*** SUPPLIED RECORDS Section Begins ***

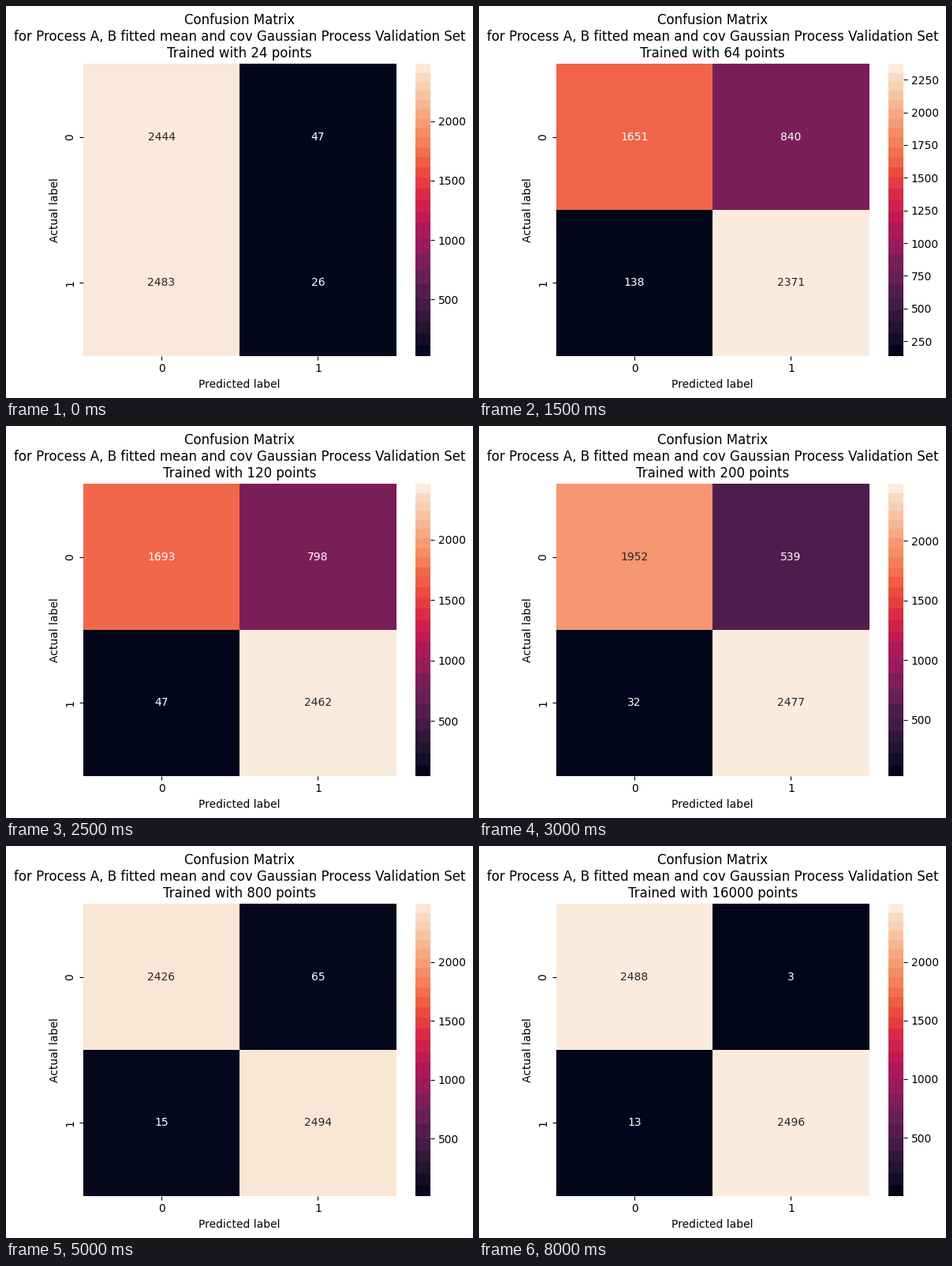
Recreate the animation shown at these times as a matplotlib script. Size 592 by 496 pixels, loop 8.5 s.

```python
import matplotlib.pyplot as plt
import numpy as np
from matplotlib.animation import FuncAnimation
from matplotlib.colors import LinearSegmentedColormap

W, H, DPI = 592, 496, 100
MARGIN = 10
NEG, POS = 2491, 2509          # row totals of the matrix
LAST = 15
BANDS = 26

# step: (training points, true negatives, false negatives)
KEYS = {0: (24, 2444, 2483), 1: (40, 2189, 1438), 2: (64, 1651, 138),
        4: (120, 1693, 47), 6: (320, 2250, 22), 7: (400, 2416, 20),
        9: (800, 2426, 15), 13: (4800, 2488, 14), LAST: (16000, 2488, 13)}

cmap = LinearSegmentedColormap.from_list("heat", [
    "#03051a", "#221331", "#451c47", "#691f55", "#921c5b", "#b91657",
    "#d92847", "#ed503e", "#f47d57", "#f6a47c", "#f7c9aa", "#faebdd"])

# Split the bar into bands of equal length along the colour path
grid = np.linspace(0, 1, 257)
jumps = np.abs(np.diff(cmap(grid), axis=0)).sum(axis=1)
path = np.concatenate([[0], np.cumsum(jumps)])
edges = np.interp(np.linspace(0, path[-1], BANDS + 1), path, grid)
mids = (edges[:-1] + edges[1:]) / 2

fig = plt.figure(figsize=(W / DPI, H / DPI), dpi=DPI, facecolor="white")


def place(axes, x, w, dx=0, dy=0):
    axes.set_position([(x + dx) / W, (52.8 + dy) / H, w / W, 369.6 / H])


def add_axes():
    axes = fig.add_axes([0, 0, 1, 1])
    axes.spines[:].set_visible(False)
    axes.patch.set_visible(False)
    return axes


ax = add_axes()
heat = ax.pcolormesh(np.zeros((2, 2, 4)))
ax.set(xlim=(0, 2), ylim=(2, 0), xlabel="Predicted label",
       ylabel="Actual label")
ax.set_xticks([0.5, 1.5], ["0", "1"])
ax.set_yticks([0.5, 1.5], ["0", "1"], rotation="vertical", va="center")
notes = [ax.text(x + 0.5, y + 0.5, "", ha="center", va="center")
         for y in range(2) for x in range(2)]
title = ax.set_title("")

bar = add_axes()
scale = bar.pcolormesh([0, 1], edges, np.zeros((BANDS, 1, 4)),
                       transform=bar.transAxes)
bar.set_xlim(0, 1)
bar.set_xticks([])
bar.yaxis.tick_right()


def state(step):
    """Geometric steps between the keys; points to two digits."""
    logs = np.log(list(KEYS.values())).T
    points, tn, fn = (np.exp(np.interp(step, list(KEYS), v)) for v in logs)
    return int(float(f"{points:.1e}")) if step not in KEYS else KEYS[step][0], \
        round(tn), round(fn)


def draw(frame):
    points, tn, fn = state(max(frame - 1, 0))   # the first step holds twice
    counts = np.array([tn, NEG - tn, fn, POS - fn])
    low, high = counts.min(), counts.max()
    level = (counts - low) / (high - low)
    slot = np.searchsorted(edges[1:-1], level, side="right")

    # A band that holds cells takes their mean colour
    colors = cmap(mids)
    for s in set(slot):
        colors[s] = cmap(level[slot == s]).mean(axis=0)

    scale.set_array(colors[:, None])
    heat.set_array(colors[slot].reshape(2, 2, 4))
    for note, count, lv in zip(notes, counts, level):
        note.set_text(str(count))
        note.set_color(".15" if lv > 0.76 else "w")
    bar.set_ylim(low, high)
    title.set_text("Confusion Matrix\n"
                   "for Process A, B fitted mean and cov "
                   "Gaussian Process Validation Set\n"
                   f"Trained with {points} points")
    return []


def layout(dx=0, dy=0):
    place(ax, 80, 396.8, dx, dy)
    place(bar, 501.6, 18.48, dx, dy)


# Shift the plot so that its tight box starts at the margin
layout()
draw(0)
box = fig.get_tightbbox()
layout(MARGIN - box.x0 * DPI, MARGIN - box.y0 * DPI)

anim = FuncAnimation(fig, draw, frames=LAST + 2, interval=500,
                     init_func=lambda: draw(0), repeat=True, repeat_delay=0)
plt.show()
```
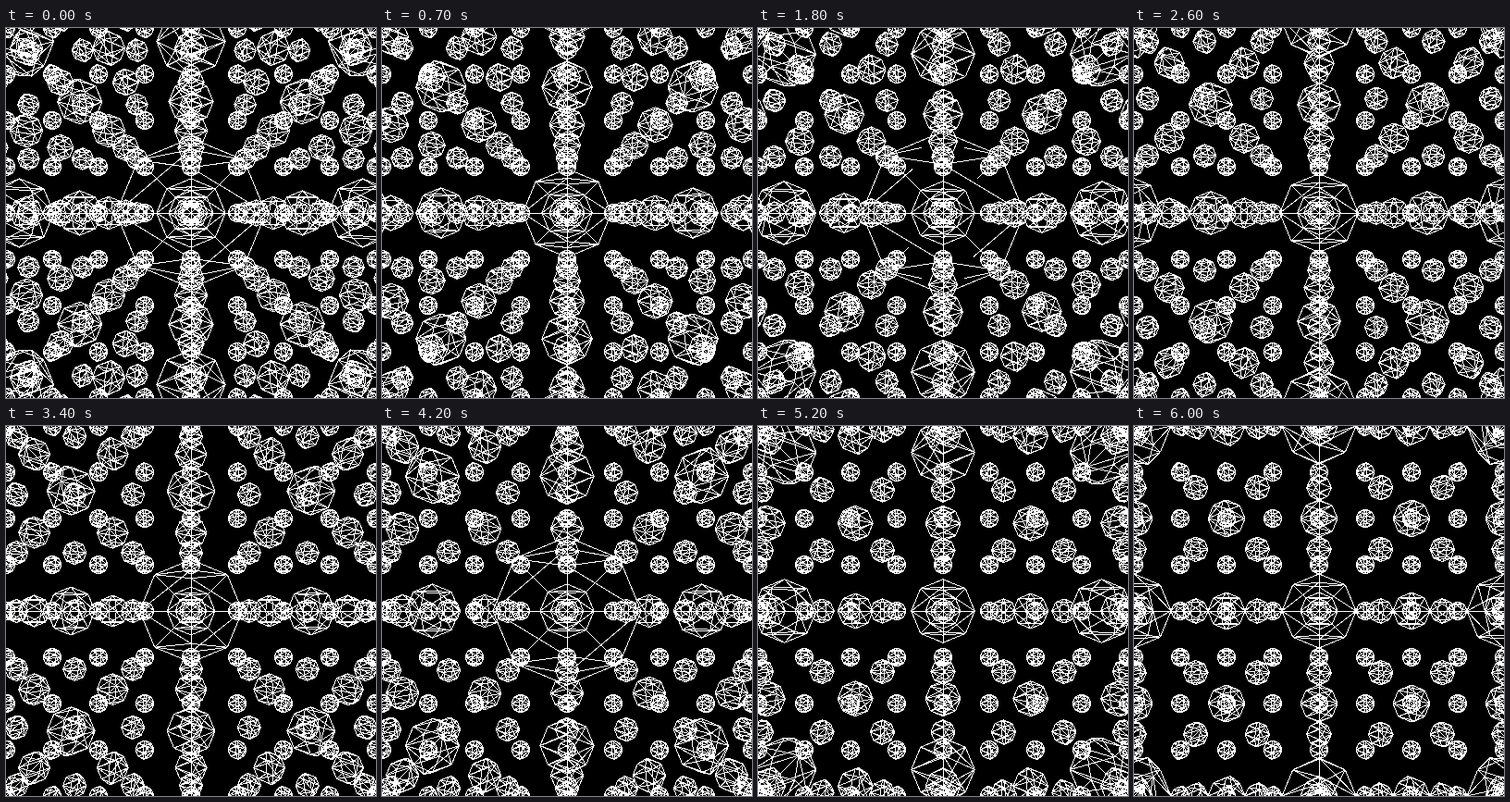
An HTML page with a canvas for the animation above (6.1 s loop, 400 by 400 pixels).

```html
<!DOCTYPE html>
<html lang="en">
<head>
<meta charset="utf-8">
<title>Sphere lattice</title>
<style>
html, body { margin: 0; width: 100%; height: 100%; overflow: hidden; background: #000; }
canvas { display: block; }
</style>
</head>
<body>
<canvas id="stage" width="400" height="400"></canvas>
<script>
const SIZE = 400, HALF = SIZE / 2;
const EYE = HALF / Math.tan(Math.PI / 6);
const NEAR = EYE / 10;
const GAP = 50, RADIUS = 10, REACH = 4;
const STEPS = 61, STEP_MS = 100;

const ctx = document.getElementById('stage').getContext('2d');
const image = ctx.createImageData(SIZE, SIZE);
const pixels = new Uint32Array(image.data.buffer);
const BLACK = 0xff000000, WHITE = 0xffffffff;

// Sphere with four meridians and four bands, split into triangles
const point = (row, col) => {
  const phi = Math.PI * (row / 4 - 0.5), theta = Math.PI * col / 2;
  return [
    RADIUS * Math.cos(phi) * Math.sin(theta),
    RADIUS * Math.sin(phi),
    RADIUS * Math.cos(phi) * Math.cos(theta)
  ];
};

const edges = [];
for (let col = 0; col < 4; col++) {
  for (let row = 0; row < 4; row++) {
    edges.push([point(row, col), point(row + 1, col)]);
    if (row > 0) edges.push([point(row, col), point(row, col + 1)]);
    if (row === 1 || row === 2) edges.push([point(row + 1, col), point(row, col + 1)]);
  }
}

// Hard-edged line, one pixel wide
function line(x0, y0, x1, y1) {
  const steep = Math.abs(y1 - y0) > Math.abs(x1 - x0);
  if (steep) [x0, y0, x1, y1] = [y0, x0, y1, x1];
  if (x0 > x1) [x0, y0, x1, y1] = [x1, y1, x0, y0];
  const slope = x1 - x0 > 1e-6 ? (y1 - y0) / (x1 - x0) : 0;
  const half = Math.hypot(1, slope) / 2;
  const end = Math.min(SIZE, Math.ceil(x1 - 0.5));
  for (let a = Math.max(0, Math.ceil(x0 - 0.5)); a < end; a++) {
    const mid = y0 + slope * (a + 0.5 - x0) - 0.499;
    const last = Math.min(SIZE, Math.ceil(mid + half));
    for (let b = Math.max(0, Math.ceil(mid - half)); b < last; b++) {
      pixels[steep ? a * SIZE + b : b * SIZE + a] = WHITE;
    }
  }
}

function edge(p, q, x, y, depth) {
  let dp = depth - p[2], dq = depth - q[2];
  if (dp < NEAR && dq < NEAR) return;
  let px = x + p[0], py = y + p[1], qx = x + q[0], qy = y + q[1];
  if (dp < NEAR) {
    const k = (NEAR - dp) / (dq - dp);
    px += (qx - px) * k; py += (qy - py) * k; dp = NEAR;
  } else if (dq < NEAR) {
    const k = (NEAR - dq) / (dp - dq);
    qx += (px - qx) * k; qy += (py - qy) * k; dq = NEAR;
  }
  const sp = EYE / dp, sq = EYE / dq;
  line(HALF + px * sp, HALF + py * sp, HALF + qx * sq, HALF + qy * sq);
}

function draw(step) {
  pixels.fill(BLACK);
  const layerGap = 50 + 0.6 * (step + 1);
  for (let depth = EYE; depth + RADIUS > NEAR; depth -= layerGap) {
    const limit = HALF * (depth + RADIUS) / EYE + RADIUS;
    for (let i = -REACH; i <= REACH; i++) {
      for (let j = -REACH; j <= REACH; j++) {
        const x = i * GAP, y = j * GAP;
        if (Math.abs(x) > limit || Math.abs(y) > limit) continue;
        for (const [p, q] of edges) edge(p, q, x, y, depth);
      }
    }
  }
  ctx.putImageData(image, 0, 0);
}

const start = performance.now();
let shown = -1;
function tick() {
  const step = Math.floor((performance.now() - start) / STEP_MS) % STEPS;
  if (step !== shown) draw(shown = step);
  requestAnimationFrame(tick);
}
tick();
</script>
</body>
</html>
```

*** SUPPLIED RECORDS Section Ends ***

# [WHAT YOU WILL DO]
Nothing but a number is needed: tally the lines of the listing that contain "depth".

# [SOLUTION TO THE PROBLEM]
5